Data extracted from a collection
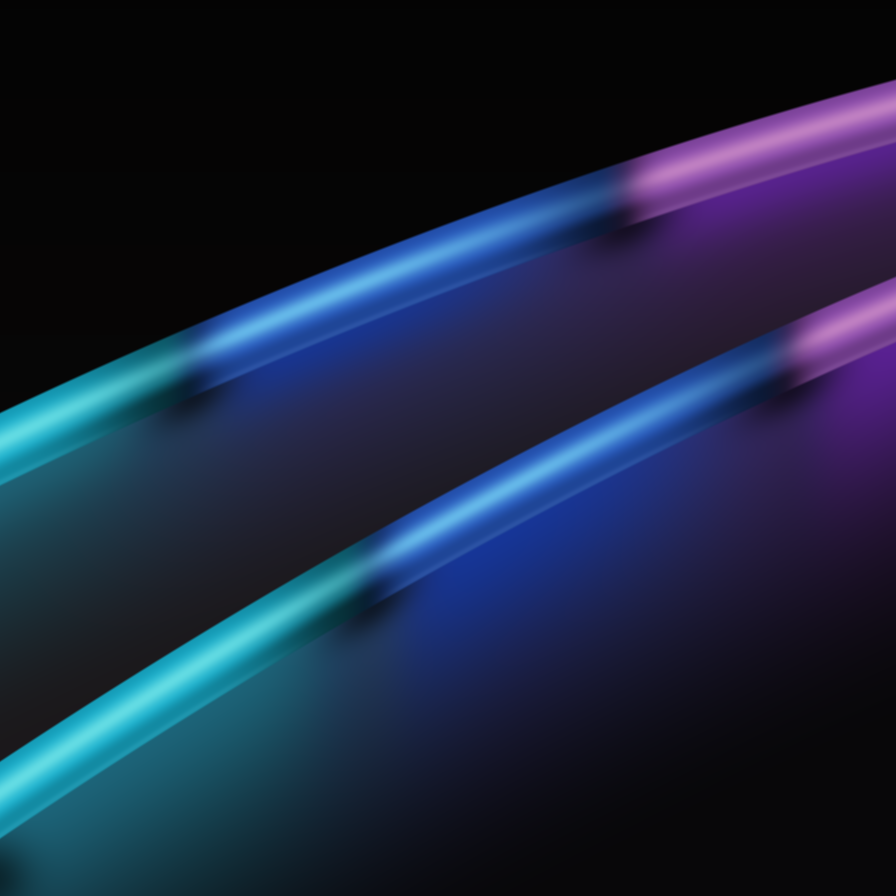
A Shadertoy shader for this background:

```glsl
// Two curved neon tubes cross a dark wall, each split into cyan, blue and
// violet segments by dim joints. Each tube is a parabola with a shaded cross
// section, and sheds a coloured glow that fades with the depth below it.

struct Tube {
    vec3 curve;       // centre height = x + y * u + z * u * u
    vec2 halfWidth;   // vertical half width at the left and right sides
    vec2 joints;      // where cyan meets blue, and blue meets violet
    float reach;      // depth at which the glow has died out
    float nearReach;  // depth of the saturated part of the glow
};

const Tube UPPER = Tube(vec3(0.4985, 0.4785, -0.101), vec2(0.0405, 0.035),
                        vec2(0.205, 0.69), 0.30, 0.055);
const Tube LOWER = Tube(vec3(0.107, 0.6685, -0.121), vec2(0.043, 0.0365),
                        vec2(0.405, 0.872), 0.43, 0.15);

const vec3 WALL = vec3(0.030, 0.027, 0.027);
const vec3 GAP_FLOOR = vec3(0.105, 0.095, 0.105);
const vec3 BASE_FLOOR = vec3(0.030, 0.028, 0.036);

const vec3 BODY_CYAN = vec3(0.09, 0.68, 0.80);
const vec3 BODY_BLUE = vec3(0.15, 0.34, 0.74);
const vec3 BODY_VIOLET = vec3(0.54, 0.29, 0.67);
const vec3 CORE_CYAN = vec3(0.42, 0.88, 0.90);
const vec3 CORE_BLUE = vec3(0.42, 0.76, 0.93);
const vec3 CORE_VIOLET = vec3(0.80, 0.55, 0.78);
const vec3 NEAR_CYAN = vec3(0.12, 0.43, 0.52);
const vec3 NEAR_BLUE = vec3(0.09, 0.23, 0.66);
const vec3 NEAR_VIOLET = vec3(0.39, 0.14, 0.64);
const vec3 FAR_TEAL = vec3(0.11, 0.35, 0.43);
const vec3 FAR_INDIGO = vec3(0.20, 0.20, 0.44);
const vec3 FAR_PLUM = vec3(0.27, 0.13, 0.38);

const float CORE_OFFSET = 0.2;    // highlight height, in half widths
const float CORE_WIDTH = 0.34;
const float EDGE_SOFTNESS = 0.002;

float bell(float x, float width) {
    x /= width;
    return exp(-x * x);
}

// Bell that rises slowly on the left of a joint and drops fast on its right
float jointBell(float x, float leftWidth, float rightWidth) {
    return bell(x, x < 0.0 ? leftWidth : rightWidth);
}

float centreHeight(Tube t, float u) {
    return t.curve.x + u * (t.curve.y + u * t.curve.z);
}

// Picks a colour by segment, blended over the given distance at each joint
vec3 segmentColor(Tube t, float u, float blend, vec3 a, vec3 b, vec3 c) {
    vec2 w = smoothstep(t.joints - blend, t.joints + blend, vec2(u));
    return mix(mix(a, b, w.x), c, w.y);
}

// Light shed on the wall below a tube
vec3 wallGlow(Tube t, vec2 p, vec3 ground) {
    float halfWidth = mix(t.halfWidth.x, t.halfWidth.y, p.x);
    float depth = max(centreHeight(t, p.x) - halfWidth - p.y, 0.0);
    vec3 nearColor = segmentColor(t, p.x, 0.07, NEAR_CYAN, NEAR_BLUE, NEAR_VIOLET);
    vec3 farColor = segmentColor(t, p.x, 0.20, FAR_TEAL, FAR_INDIGO, FAR_PLUM);

    // Saturated light dies out near the joints, the wide glow does not
    vec2 fromJoint = p.x - t.joints;
    float lit = (1.0 - jointBell(fromJoint.x, 0.08, 0.06))
              * (1.0 - jointBell(fromJoint.y, 0.16, 0.06));
    vec3 light = mix(farColor, nearColor, lit * bell(depth, t.nearReach));
    float fade = 1.0 - smoothstep(-0.1, t.reach, depth);
    vec3 color = mix(ground, light, fade);

    // Dark pockets under the joints
    float pocket = bell(fromJoint.x - 0.012, 0.045) + bell(fromJoint.y - 0.01, 0.05);
    return color * (1.0 - 0.62 * pocket * bell(depth, 0.028));
}

// Lays the shaded tube over the colour behind it
vec3 drawTube(Tube t, vec2 p, vec3 behind) {
    float halfWidth = mix(t.halfWidth.x, t.halfWidth.y, p.x);
    float offset = p.y - centreHeight(t, p.x);
    float v = offset / halfWidth;
    vec2 fromJoint = p.x - t.joints;

    vec3 body = segmentColor(t, p.x, 0.025, BODY_CYAN, BODY_BLUE, BODY_VIOLET);
    vec3 core = segmentColor(t, p.x, 0.035, CORE_CYAN, CORE_BLUE, CORE_VIOLET);
    float dim = max(jointBell(fromJoint.x, 0.10, 0.035),
                    jointBell(fromJoint.y, 0.09, 0.03));
    float underside = 1.0 - smoothstep(-0.65, -0.15, v);
    body *= 1.0 - 0.20 * underside - 0.10 * smoothstep(0.45, 1.0, v);
    body *= 1.0 - dim * mix(0.45, 0.68, underside);

    // The highlight is strongest at the left of the blue segment
    float along = clamp(fromJoint.x / (t.joints.y - t.joints.x), 0.0, 1.0);
    float strength = mix(0.9, 0.4, smoothstep(0.35, 0.95, along));
    strength = mix(strength, 0.8, smoothstep(-0.01, 0.06, fromJoint.y));
    strength *= 1.0 - 0.5 * dim;
    vec3 color = mix(body, core, strength * bell(v - CORE_OFFSET, CORE_WIDTH));
    color += 0.05 * bell(v + 0.92, 0.10) * (1.0 - dim);

    float softness = max(EDGE_SOFTNESS, 1.0 / iResolution.y);
    float cover = 1.0 - smoothstep(-softness, softness, abs(offset) - halfWidth);
    return mix(behind, color, cover);
}

void mainImage(out vec4 fragColor, in vec2 fragCoord) {
    vec2 p = fragCoord / iResolution.xy;

    // Wall, darker toward the top, then each tube with the glow under it
    vec3 color = WALL * mix(1.3, 0.5, p.y);
    if (p.y < centreHeight(UPPER, p.x)) color = wallGlow(UPPER, p, GAP_FLOOR);
    color = drawTube(UPPER, p, color);
    if (p.y < centreHeight(LOWER, p.x)) color = wallGlow(LOWER, p, BASE_FLOOR);
    color *= 1.0 - 0.6 * bell(length(p - vec2(-0.01, 0.02)), 0.045);
    color = drawTube(LOWER, p, color);

    fragColor = vec4(color, 1.0);
}
```
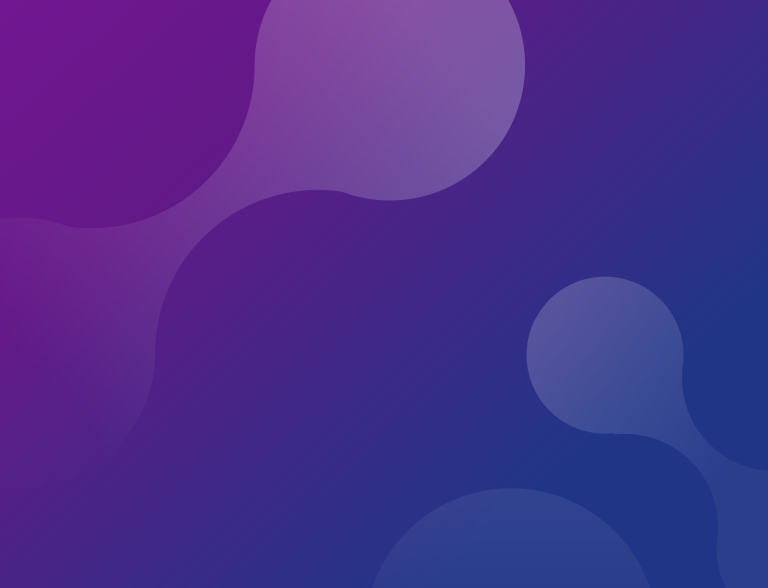
A Shadertoy shader for this background:

```glsl
const vec3 MAGENTA = vec3(0.445, 0.090, 0.570);
const vec3 PURPLE = vec3(0.387, 0.098, 0.530);
const vec3 BLUE = vec3(0.130, 0.208, 0.530);
const vec3 GLAZE = vec3(1.0);

const vec2 GRADIENT_DIR = vec2(0.67, -0.74);
const float PURPLE_STOP = 0.425;
const float BLUE_STOP = 1.225;

// Each blob: two disc centres, one centre of the curve cut into its neck
const vec2 LARGE_TOP = vec2(0.663, 0.889);
const vec2 LARGE_LOW = vec2(0.034, 0.400);
const vec2 LARGE_CUT = vec2(0.156, 0.889);
const float LARGE_RADIUS = 0.230;

const vec2 SMALL_TOP = vec2(1.029, 0.396);
const vec2 SMALL_LOW = vec2(1.352, 0.065);
const vec2 SMALL_CUT = vec2(1.318, 0.357);
const float SMALL_RADIUS = 0.1335;

const vec2 DOME_CENTER = vec2(0.869, -0.080);
const float DOME_RADIUS = 0.2495;

float disc(vec2 p, vec2 center, float radius) {
    return length(p - center) - radius;
}

float cross2(vec2 a, vec2 b) {
    return a.x * b.y - a.y * b.x;
}

// Signed distance to the parallelogram at origin a with sides u and v
float parallelogram(vec2 p, vec2 a, vec2 u, vec2 v) {
    float area = cross2(u, v);
    vec2 st = vec2(cross2(p - a, v), cross2(u, p - a)) / area;
    vec2 heights = abs(area) / vec2(length(v), length(u));
    vec2 d = (abs(st - 0.5) - 0.5) * heights;
    return max(d.x, d.y);
}

// Two equal discs joined by a neck with tangent concave sides
float joinedDiscs(vec2 p, vec2 a, vec2 b, vec2 cut, float radius) {
    vec2 otherCut = a + b - cut;
    float cutRadius = length(cut - a) - radius;
    float neck = parallelogram(p, a, cut - a, otherCut - a);
    neck = max(neck, -disc(p, cut, cutRadius));
    neck = max(neck, -disc(p, otherCut, cutRadius));
    return min(neck, min(disc(p, a, radius), disc(p, b, radius)));
}

// Position along the line from a to b, clamped to 0..1
float ramp(vec2 p, vec2 a, vec2 b) {
    vec2 ab = b - a;
    return clamp(dot(p - a, ab) / dot(ab, ab), 0.0, 1.0);
}

float coverage(float d, float pixel) {
    return clamp(0.5 - d / pixel, 0.0, 1.0);
}

void mainImage(out vec4 fragColor, in vec2 fragCoord) {
    float pixel = 1.0 / iResolution.y;
    vec2 p = fragCoord * pixel;

    // Diagonal backdrop
    float t = dot(p - vec2(0.0, 1.0), GRADIENT_DIR);
    vec3 color = mix(MAGENTA, PURPLE, clamp(t / PURPLE_STOP, 0.0, 1.0));
    color = mix(color, BLUE, clamp((t - PURPLE_STOP) / (BLUE_STOP - PURPLE_STOP), 0.0, 1.0));

    // Large blob, fading toward the lower left
    float large = joinedDiscs(p, LARGE_TOP, LARGE_LOW, LARGE_CUT, LARGE_RADIUS);
    float largeAlpha = mix(0.005, 0.24, ramp(p, vec2(0.155, 0.255), vec2(0.850, 0.792)));
    color = mix(color, GLAZE, largeAlpha * coverage(large, pixel));

    // Small blob, fading toward the lower right
    float small = joinedDiscs(p, SMALL_TOP, SMALL_LOW, SMALL_CUT, SMALL_RADIUS);
    float smallAlpha = mix(0.18, 0.042, ramp(p, vec2(0.905, 0.430), vec2(1.220, 0.175)));
    color = mix(color, GLAZE, smallAlpha * coverage(small, pixel));

    // Dome rising from the lower edge
    float dome = disc(p, DOME_CENTER, DOME_RADIUS);
    float domeAlpha = mix(0.04, 0.072, clamp(p.y / 0.17, 0.0, 1.0));
    color = mix(color, GLAZE, domeAlpha * coverage(dome, pixel));

    fragColor = vec4(color, 1.0);
}
```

**HOW TO COMPLETE THIS TASK**
Once you have found every line above holding the word "coverage", copy those lines.

**OUTPUT FOR THIS EXERCISE**
float coverage(float d, float pixel) {
    color = mix(color, GLAZE, largeAlpha * coverage(large, pixel));
    color = mix(color, GLAZE, smallAlpha * coverage(small, pixel));
    color = mix(color, GLAZE, domeAlpha * coverage(dome, pixel));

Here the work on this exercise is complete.